WORK INSTRUCTION
Report back each line of the data that contains the word "marker".

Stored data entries
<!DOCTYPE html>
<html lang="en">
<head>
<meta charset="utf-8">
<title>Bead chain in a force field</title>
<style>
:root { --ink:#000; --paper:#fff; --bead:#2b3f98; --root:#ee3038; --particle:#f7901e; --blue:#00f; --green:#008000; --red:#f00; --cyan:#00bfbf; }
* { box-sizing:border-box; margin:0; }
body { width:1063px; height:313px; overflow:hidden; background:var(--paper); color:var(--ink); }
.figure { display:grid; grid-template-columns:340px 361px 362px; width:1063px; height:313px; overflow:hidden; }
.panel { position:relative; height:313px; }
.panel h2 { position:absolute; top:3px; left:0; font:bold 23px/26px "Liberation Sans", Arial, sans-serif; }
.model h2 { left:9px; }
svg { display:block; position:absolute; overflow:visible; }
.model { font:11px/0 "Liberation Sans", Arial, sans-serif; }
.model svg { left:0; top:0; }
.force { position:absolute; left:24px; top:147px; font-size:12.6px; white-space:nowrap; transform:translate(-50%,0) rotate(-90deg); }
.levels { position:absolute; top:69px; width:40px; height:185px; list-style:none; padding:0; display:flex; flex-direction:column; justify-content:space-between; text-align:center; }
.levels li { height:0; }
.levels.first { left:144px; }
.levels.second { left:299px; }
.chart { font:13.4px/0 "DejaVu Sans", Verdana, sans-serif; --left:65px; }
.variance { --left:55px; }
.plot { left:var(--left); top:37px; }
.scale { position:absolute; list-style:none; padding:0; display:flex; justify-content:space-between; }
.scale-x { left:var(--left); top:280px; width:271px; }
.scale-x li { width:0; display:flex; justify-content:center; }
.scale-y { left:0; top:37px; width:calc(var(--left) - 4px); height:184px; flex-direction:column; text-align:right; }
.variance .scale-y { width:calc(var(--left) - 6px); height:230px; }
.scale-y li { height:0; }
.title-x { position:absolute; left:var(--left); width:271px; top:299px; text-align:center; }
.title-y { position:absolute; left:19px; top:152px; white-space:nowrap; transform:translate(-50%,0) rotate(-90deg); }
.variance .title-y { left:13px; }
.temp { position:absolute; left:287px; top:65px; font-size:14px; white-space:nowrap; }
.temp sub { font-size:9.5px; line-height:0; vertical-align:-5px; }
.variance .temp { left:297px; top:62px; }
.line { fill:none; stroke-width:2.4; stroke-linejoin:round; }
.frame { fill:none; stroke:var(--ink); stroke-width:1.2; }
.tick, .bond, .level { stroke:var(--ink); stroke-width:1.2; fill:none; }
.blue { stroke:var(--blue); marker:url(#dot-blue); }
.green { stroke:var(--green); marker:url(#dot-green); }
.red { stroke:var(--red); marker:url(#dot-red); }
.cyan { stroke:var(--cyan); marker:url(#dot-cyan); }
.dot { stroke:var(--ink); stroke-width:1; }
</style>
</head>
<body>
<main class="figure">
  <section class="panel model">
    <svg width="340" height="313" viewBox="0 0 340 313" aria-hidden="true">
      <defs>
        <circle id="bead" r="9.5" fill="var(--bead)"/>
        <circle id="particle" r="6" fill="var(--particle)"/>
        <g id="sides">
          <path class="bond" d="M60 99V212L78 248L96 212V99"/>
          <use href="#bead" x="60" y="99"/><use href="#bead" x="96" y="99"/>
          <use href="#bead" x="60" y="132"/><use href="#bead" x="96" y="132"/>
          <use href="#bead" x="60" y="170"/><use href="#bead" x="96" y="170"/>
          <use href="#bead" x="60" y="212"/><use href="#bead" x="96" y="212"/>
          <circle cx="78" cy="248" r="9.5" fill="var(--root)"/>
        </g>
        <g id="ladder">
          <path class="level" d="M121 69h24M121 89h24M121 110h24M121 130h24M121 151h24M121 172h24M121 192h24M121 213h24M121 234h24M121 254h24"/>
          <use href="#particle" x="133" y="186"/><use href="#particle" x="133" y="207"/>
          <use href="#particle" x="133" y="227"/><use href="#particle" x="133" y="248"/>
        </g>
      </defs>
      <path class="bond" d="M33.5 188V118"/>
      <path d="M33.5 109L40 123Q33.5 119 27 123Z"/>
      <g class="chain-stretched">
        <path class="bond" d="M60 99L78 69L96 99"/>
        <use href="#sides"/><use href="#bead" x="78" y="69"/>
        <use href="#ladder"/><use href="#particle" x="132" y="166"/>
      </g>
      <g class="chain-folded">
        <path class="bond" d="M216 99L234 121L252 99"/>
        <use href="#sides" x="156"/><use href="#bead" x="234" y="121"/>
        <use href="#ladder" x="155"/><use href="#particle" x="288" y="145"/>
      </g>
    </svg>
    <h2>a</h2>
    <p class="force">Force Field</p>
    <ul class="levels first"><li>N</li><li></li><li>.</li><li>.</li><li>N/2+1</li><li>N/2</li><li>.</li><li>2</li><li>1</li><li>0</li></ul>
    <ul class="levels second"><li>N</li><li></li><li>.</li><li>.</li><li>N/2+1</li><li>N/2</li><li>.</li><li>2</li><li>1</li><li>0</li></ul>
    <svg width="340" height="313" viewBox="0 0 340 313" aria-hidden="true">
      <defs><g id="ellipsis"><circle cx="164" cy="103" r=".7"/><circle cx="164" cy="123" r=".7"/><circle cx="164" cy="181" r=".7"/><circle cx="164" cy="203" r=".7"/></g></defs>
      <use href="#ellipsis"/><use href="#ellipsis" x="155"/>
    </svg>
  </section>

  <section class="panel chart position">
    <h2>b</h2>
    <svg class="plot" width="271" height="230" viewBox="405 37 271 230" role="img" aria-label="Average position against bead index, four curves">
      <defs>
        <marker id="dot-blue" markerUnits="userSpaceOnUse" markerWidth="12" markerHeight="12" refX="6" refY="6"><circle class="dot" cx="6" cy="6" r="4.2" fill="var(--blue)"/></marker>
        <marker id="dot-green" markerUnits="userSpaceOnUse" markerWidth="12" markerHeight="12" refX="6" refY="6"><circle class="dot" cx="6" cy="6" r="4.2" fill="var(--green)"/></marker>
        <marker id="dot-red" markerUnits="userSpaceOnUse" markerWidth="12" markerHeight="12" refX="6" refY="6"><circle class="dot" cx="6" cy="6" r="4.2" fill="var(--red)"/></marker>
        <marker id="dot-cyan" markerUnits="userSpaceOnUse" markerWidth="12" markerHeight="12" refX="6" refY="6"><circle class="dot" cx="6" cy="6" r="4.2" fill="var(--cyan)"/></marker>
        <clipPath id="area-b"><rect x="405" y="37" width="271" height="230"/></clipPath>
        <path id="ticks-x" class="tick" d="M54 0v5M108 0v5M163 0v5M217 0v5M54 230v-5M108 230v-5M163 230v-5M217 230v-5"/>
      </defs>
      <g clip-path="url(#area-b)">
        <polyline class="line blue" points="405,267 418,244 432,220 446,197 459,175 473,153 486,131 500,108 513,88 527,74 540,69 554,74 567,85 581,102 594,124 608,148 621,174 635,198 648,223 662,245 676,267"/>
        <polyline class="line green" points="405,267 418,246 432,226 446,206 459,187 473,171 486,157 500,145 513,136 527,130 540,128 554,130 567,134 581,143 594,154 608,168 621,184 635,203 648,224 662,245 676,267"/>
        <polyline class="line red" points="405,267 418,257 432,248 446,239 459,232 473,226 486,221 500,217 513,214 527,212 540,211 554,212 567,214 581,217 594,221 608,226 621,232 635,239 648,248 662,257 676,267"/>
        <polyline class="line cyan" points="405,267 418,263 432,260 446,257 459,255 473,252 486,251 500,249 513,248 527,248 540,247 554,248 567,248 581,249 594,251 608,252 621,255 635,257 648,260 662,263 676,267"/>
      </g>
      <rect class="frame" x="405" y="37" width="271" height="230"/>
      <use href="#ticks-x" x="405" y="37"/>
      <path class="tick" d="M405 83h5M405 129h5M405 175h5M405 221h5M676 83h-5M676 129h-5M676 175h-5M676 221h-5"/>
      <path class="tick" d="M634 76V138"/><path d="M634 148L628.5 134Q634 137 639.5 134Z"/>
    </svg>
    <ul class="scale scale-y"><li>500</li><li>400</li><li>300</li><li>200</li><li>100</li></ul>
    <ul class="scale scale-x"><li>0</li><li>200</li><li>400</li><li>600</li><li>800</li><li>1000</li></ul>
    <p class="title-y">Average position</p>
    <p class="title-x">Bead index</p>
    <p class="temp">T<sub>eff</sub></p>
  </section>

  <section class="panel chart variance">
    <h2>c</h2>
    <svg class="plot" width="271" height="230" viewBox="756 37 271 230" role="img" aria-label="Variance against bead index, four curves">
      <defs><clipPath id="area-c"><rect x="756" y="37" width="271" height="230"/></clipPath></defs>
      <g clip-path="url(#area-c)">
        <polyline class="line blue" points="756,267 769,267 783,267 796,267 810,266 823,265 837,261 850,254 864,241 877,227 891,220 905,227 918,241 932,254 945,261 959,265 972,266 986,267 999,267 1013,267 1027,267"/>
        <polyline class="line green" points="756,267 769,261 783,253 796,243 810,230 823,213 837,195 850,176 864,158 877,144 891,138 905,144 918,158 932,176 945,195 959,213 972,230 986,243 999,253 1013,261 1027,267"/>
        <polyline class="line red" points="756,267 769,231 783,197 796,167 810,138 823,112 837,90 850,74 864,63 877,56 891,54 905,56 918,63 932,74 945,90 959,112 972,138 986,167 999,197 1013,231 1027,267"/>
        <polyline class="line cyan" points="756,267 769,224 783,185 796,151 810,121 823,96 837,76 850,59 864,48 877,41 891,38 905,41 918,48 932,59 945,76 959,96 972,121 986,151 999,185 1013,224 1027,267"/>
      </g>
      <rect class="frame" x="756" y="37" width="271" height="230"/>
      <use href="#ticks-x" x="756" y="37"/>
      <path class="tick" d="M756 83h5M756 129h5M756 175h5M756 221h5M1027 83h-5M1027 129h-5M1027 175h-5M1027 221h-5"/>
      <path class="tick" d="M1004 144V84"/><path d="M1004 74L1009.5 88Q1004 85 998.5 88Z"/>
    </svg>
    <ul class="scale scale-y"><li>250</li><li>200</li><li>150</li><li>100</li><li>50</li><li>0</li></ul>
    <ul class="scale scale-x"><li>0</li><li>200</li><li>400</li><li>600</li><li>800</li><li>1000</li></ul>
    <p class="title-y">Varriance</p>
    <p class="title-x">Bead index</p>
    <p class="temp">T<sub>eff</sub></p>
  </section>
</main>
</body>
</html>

FINAL ANSWER
.blue { stroke:var(--blue); marker:url(#dot-blue); }
.green { stroke:var(--green); marker:url(#dot-green); }
.red { stroke:var(--red); marker:url(#dot-red); }
.cyan { stroke:var(--cyan); marker:url(#dot-cyan); }
        <marker id="dot-blue" markerUnits="userSpaceOnUse" markerWidth="12" markerHeight="12" refX="6" refY="6"><circle class="dot" cx="6" cy="6" r="4.2" fill="var(--blue)"/></marker>
        <marker id="dot-green" markerUnits="userSpaceOnUse" markerWidth="12" markerHeight="12" refX="6" refY="6"><circle class="dot" cx="6" cy="6" r="4.2" fill="var(--green)"/></marker>
        <marker id="dot-red" markerUnits="userSpaceOnUse" markerWidth="12" markerHeight="12" refX="6" refY="6"><circle class="dot" cx="6" cy="6" r="4.2" fill="var(--red)"/></marker>
        <marker id="dot-cyan" markerUnits="userSpaceOnUse" markerWidth="12" markerHeight="12" refX="6" refY="6"><circle class="dot" cx="6" cy="6" r="4.2" fill="var(--cyan)"/></marker>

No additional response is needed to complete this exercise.